• _Task to complete_
The first line of the entries and each line after it, through the one that contains "513px; top: 551px;", are to be duplicated exactly; no picture belongs in the copy.
(Beginning of Excerpted records)
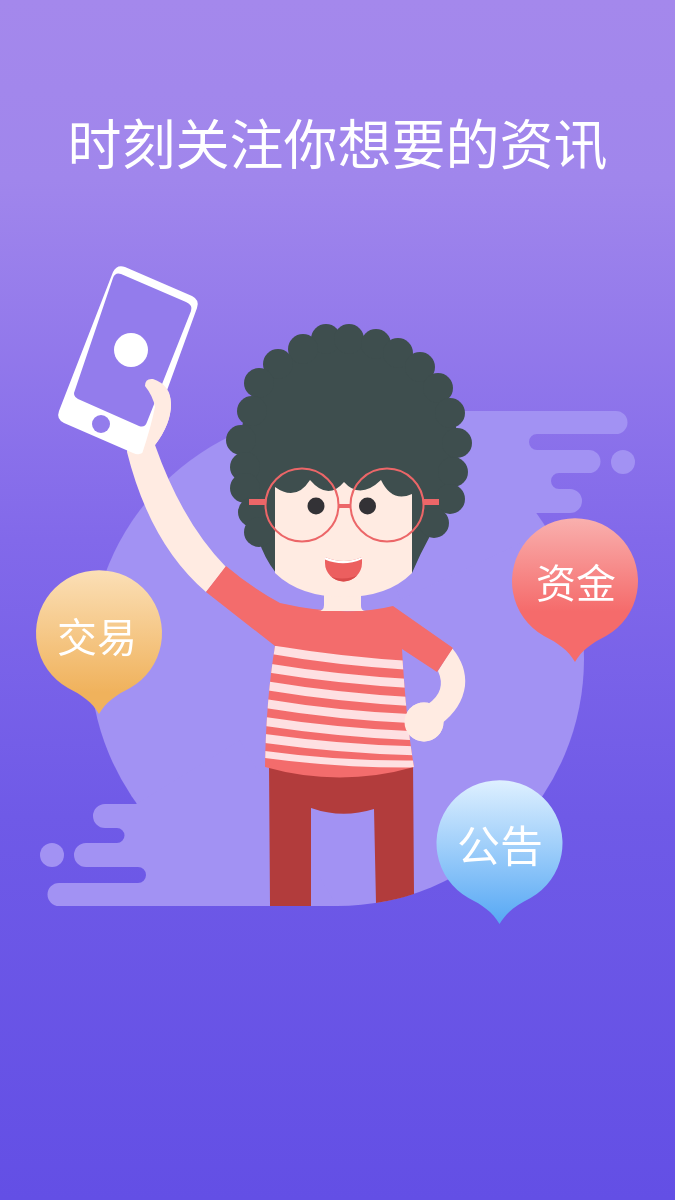
<!DOCTYPE html>
<html lang="zh-CN">
<head>
<meta charset="utf-8">
<title>时刻关注你想要的资讯</title>
<style>
:root {
  --sky-top: #a488ec;
  --sky-mid: #8269ea;
  --sky-bottom: #634fe5;
  --cloud: #a292f3;
  --hair: #3e4e4e;
  --skin: #ffebe2;
  --coral: #f36c6c;
  --stripe: #fee0e2;
  --trousers: #b23c3c;
  --screen: #937cec;
  --eye: #333236;
}
* { margin: 0; padding: 0; box-sizing: border-box; }
html, body { width: 675px; height: 1200px; overflow: hidden; }
.onboarding {
  position: relative;
  width: 675px;
  height: 1200px;
  overflow: hidden;
  background: linear-gradient(var(--sky-top) 0, #a086ec 15%, var(--sky-mid) 45%, #6f5ae7 68%, var(--sky-bottom) 100%);
  color: #fff;
  font-family: "Noto Sans CJK SC", "Noto Sans CJK JP", sans-serif;
  font-weight: 300;
}
.scene { position: absolute; inset: 0; display: block; }
.title {
  position: absolute;
  top: 102px;
  left: 0;
  width: 675px;
  font-size: 54px;
  line-height: 80px;
  font-weight: 300;
  text-align: center;
  white-space: nowrap;
}
.label {
  position: absolute;
  width: 126px;
  height: 60px;
  line-height: 60px;
  font-size: 40px;
  text-align: center;
  white-space: nowrap;
}
.label-trade { left: 34px; top: 605px; }
.label-funds { left: 513px; top: 551px; }
.label-notice { left: 437px; top: 813px; font-size: 43px; }
.cloud { fill: var(--cloud); }
.hair { fill: var(--hair); }
.skin { fill: var(--skin); }
.shirt { fill: var(--coral); }
.stripes { fill: none; stroke: var(--stripe); stroke-width: 9; }
.trousers { fill: var(--trousers); }
.glasses { fill: none; stroke: #ec6668; stroke-width: 2; }
.glasses .arm { stroke-width: 6; }
.glasses .bridge { stroke-width: 4; }
.eye { fill: var(--eye); }
.screen { fill: var(--screen); }
.white { fill: #fff; }
</style>
</head>
<body>
<main class="onboarding">
  <svg class="scene" width="675" height="1200" viewBox="0 0 675 1200" role="img" aria-label="卷发男孩举着手机">
    <defs>
      <linearGradient id="gold" x2="0" y2="1"><stop offset="0" stop-color="#fbdfb6"/><stop offset=".85" stop-color="#f0b25c"/></linearGradient>
      <linearGradient id="red" x2="0" y2="1"><stop offset="0" stop-color="#f9b0ae"/><stop offset=".65" stop-color="#f56b6b"/></linearGradient>
      <linearGradient id="blue" x2="0" y2="1"><stop offset="0" stop-color="#def0ff"/><stop offset="1" stop-color="#56a8f4"/></linearGradient>
      <path id="bubble" d="M-31 55A63 63 0 1 1 31 55C17 62 7 69 0 81C-7 69-17 62-31 55Z"/>
      <circle id="curl" r="15"/>
      <clipPath id="torso"><path d="M275 646L402 650Q406 720 414 767Q340 788 265 767Q266 700 275 646Z"/></clipPath>
      <clipPath id="mouth"><path d="M325 557Q344 565 362 557V563A18.500 18.500 0 0 1 325 563Z"/></clipPath>
    </defs>

    <g class="cloud">
      <circle cx="337" cy="659" r="247"/>
      <path d="M337 411H616A11.500 11.500 0 0 1 616 434H537A8 8 0 0 0 537 450H589A11.500 11.500 0 0 1 589 473H559A8 8 0 0 0 559 489H570A12 12 0 0 1 570 513H536L545 532L400 600Z"/>
      <path d="M337 906H59A11.500 11.500 0 0 1 59 883H138A8 8 0 0 0 138 867H86A12 12 0 0 1 86 843H117A7.500 7.500 0 0 0 117 828H105A12 12 0 0 1 105 804H136L240 740Z"/>
      <circle cx="623" cy="462" r="12"/>
      <circle cx="52" cy="855" r="12"/>
    </g>

    <path class="trousers" d="M269 762L270 906H311V808Q342 819 374 809L376 903Q396 900 414 894L413 762Z"/>

    <g class="raised-arm">
      <path class="skin" d="M127 452Q150 544 206 592L226 567Q182 522 155 445Q171 424 171 404Q170 391 163 385L130 420Z"/>
      <path class="white" d="M125 267L192 296Q200 300 197 308L146 448Q142 457 133 453L64 423Q56 419 59 411L113 272Q117 264 125 267Z"/>
      <path class="screen" d="M121 274L186 302Q193 305 191 311L147 422Q145 428 139 426L78 399Q72 396 75 390L113 278Q115 272 121 274Z"/>
      <circle class="screen" cx="101" cy="424" r="9"/>
      <circle class="white" cx="131" cy="350" r="17"/>
      <path class="skin" d="M145 386Q145 378 153 379Q171 385 171 404Q171 424 155 445L142 454Q151 427 155 407Q153 396 145 386Z"/>
    </g>

    <g class="hip-arm skin">
      <path d="M452 648Q467 666 465 686Q462 708 441 724L428 704Q447 691 438 671Z"/>
      <circle cx="424" cy="722" r="19.500"/>
    </g>

    <path class="shirt" d="M226 566Q252 588 280 603Q345 618 393 606L453 648L437 672L402 649Q406 720 414 767Q340 788 265 767Q266 700 275 646L206 592Z"/>
    <g clip-path="url(#torso)">
      <g class="stripes">
        <path d="M262 648Q340 662 420 666"/>
        <path d="M262 667Q340 680 420 684"/>
        <path d="M262 685Q340 698 420 702"/>
        <path d="M262 703Q340 716 420 719"/>
        <path d="M262 721Q340 733 420 736"/>
        <path d="M262 738Q340 749 420 751"/>
        <path d="M262 754Q340 765 420 764" stroke-width="7"/>
      </g>
    </g>
    <circle class="skin" cx="424" cy="722" r="19.500"/>

    <g class="hair">
      <ellipse cx="349" cy="447" rx="109" ry="107"/>
      <path d="M241 465L258 538Q264 558 276 573V480H412V573Q420 554 430 536L457 465Z"/>
      <use href="#curl" x="326" y="339"/><use href="#curl" x="349" y="339"/>
      <use href="#curl" x="376" y="344"/><use href="#curl" x="398" y="353"/>
      <use href="#curl" x="420" y="367"/><use href="#curl" x="438" y="388"/>
      <use href="#curl" x="450" y="413"/><use href="#curl" x="457" y="443"/>
      <use href="#curl" x="453" y="472"/><use href="#curl" x="450" y="499"/>
      <use href="#curl" x="434" y="523"/><use href="#curl" x="303" y="349"/>
      <use href="#curl" x="278" y="364"/><use href="#curl" x="259" y="383"/>
      <use href="#curl" x="252" y="411"/><use href="#curl" x="241" y="440"/>
      <use href="#curl" x="245" y="467"/><use href="#curl" x="245" y="488"/>
      <use href="#curl" x="253" y="512"/><use href="#curl" x="259" y="532"/>
    </g>

    <g class="face">
      <path class="skin" d="M324 590H361V606Q361 611 366 611H318Q324 611 324 605Z"/>
      <path class="skin" d="M275 487Q296 502 310 480Q328 501 344 482Q360 500 381 480Q392 503 412 494V573Q388 597 344 597Q300 597 275 573Z"/>
      <circle class="eye" cx="316" cy="506" r="8.500"/>
      <circle class="eye" cx="367.500" cy="506" r="8.500"/>
      <g class="glasses">
        <circle cx="302" cy="505" r="36.500"/>
        <circle cx="387" cy="505" r="36.500"/>
        <path class="bridge" d="M339 506H351"/>
        <path class="arm" d="M249 502H266M423 502H439"/>
      </g>
      <g clip-path="url(#mouth)">
        <path fill="#ec5f5f" d="M324 555H364V584H324Z"/>
        <path fill="#d94b4b" d="M324 574Q344 584 364 572V584H324Z"/>
        <path class="white" d="M324 554H364V558Q344 568 324 559Z"/>
      </g>
    </g>

    <use href="#bubble" x="99" y="633" fill="url(#gold)"/>
    <use href="#bubble" x="575" y="581" fill="url(#red)"/>
    <use href="#bubble" x="499.500" y="843" fill="url(#blue)"/>
  </svg>

  <h1 class="title">时刻关注你想要的资讯</h1>
  <p class="label label-trade">交易</p>
  <p class="label label-funds">资金</p>
  <p class="label label-notice">公告</p>
</main>
</body>
</html>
(End of Excerpted records)
• _Response area_
<!DOCTYPE html>
<html lang="zh-CN">
<head>
<meta charset="utf-8">
<title>时刻关注你想要的资讯</title>
<style>
:root {
  --sky-top: #a488ec;
  --sky-mid: #8269ea;
  --sky-bottom: #634fe5;
  --cloud: #a292f3;
  --hair: #3e4e4e;
  --skin: #ffebe2;
  --coral: #f36c6c;
  --stripe: #fee0e2;
  --trousers: #b23c3c;
  --screen: #937cec;
  --eye: #333236;
}
* { margin: 0; padding: 0; box-sizing: border-box; }
html, body { width: 675px; height: 1200px; overflow: hidden; }
.onboarding {
  position: relative;
  width: 675px;
  height: 1200px;
  overflow: hidden;
  background: linear-gradient(var(--sky-top) 0, #a086ec 15%, var(--sky-mid) 45%, #6f5ae7 68%, var(--sky-bottom) 100%);
  color: #fff;
  font-family: "Noto Sans CJK SC", "Noto Sans CJK JP", sans-serif;
  font-weight: 300;
}
.scene { position: absolute; inset: 0; display: block; }
.title {
  position: absolute;
  top: 102px;
  left: 0;
  width: 675px;
  font-size: 54px;
  line-height: 80px;
  font-weight: 300;
  text-align: center;
  white-space: nowrap;
}
.label {
  position: absolute;
  width: 126px;
  height: 60px;
  line-height: 60px;
  font-size: 40px;
  text-align: center;
  white-space: nowrap;
}
.label-trade { left: 34px; top: 605px; }
.label-funds { left: 513px; top: 551px; }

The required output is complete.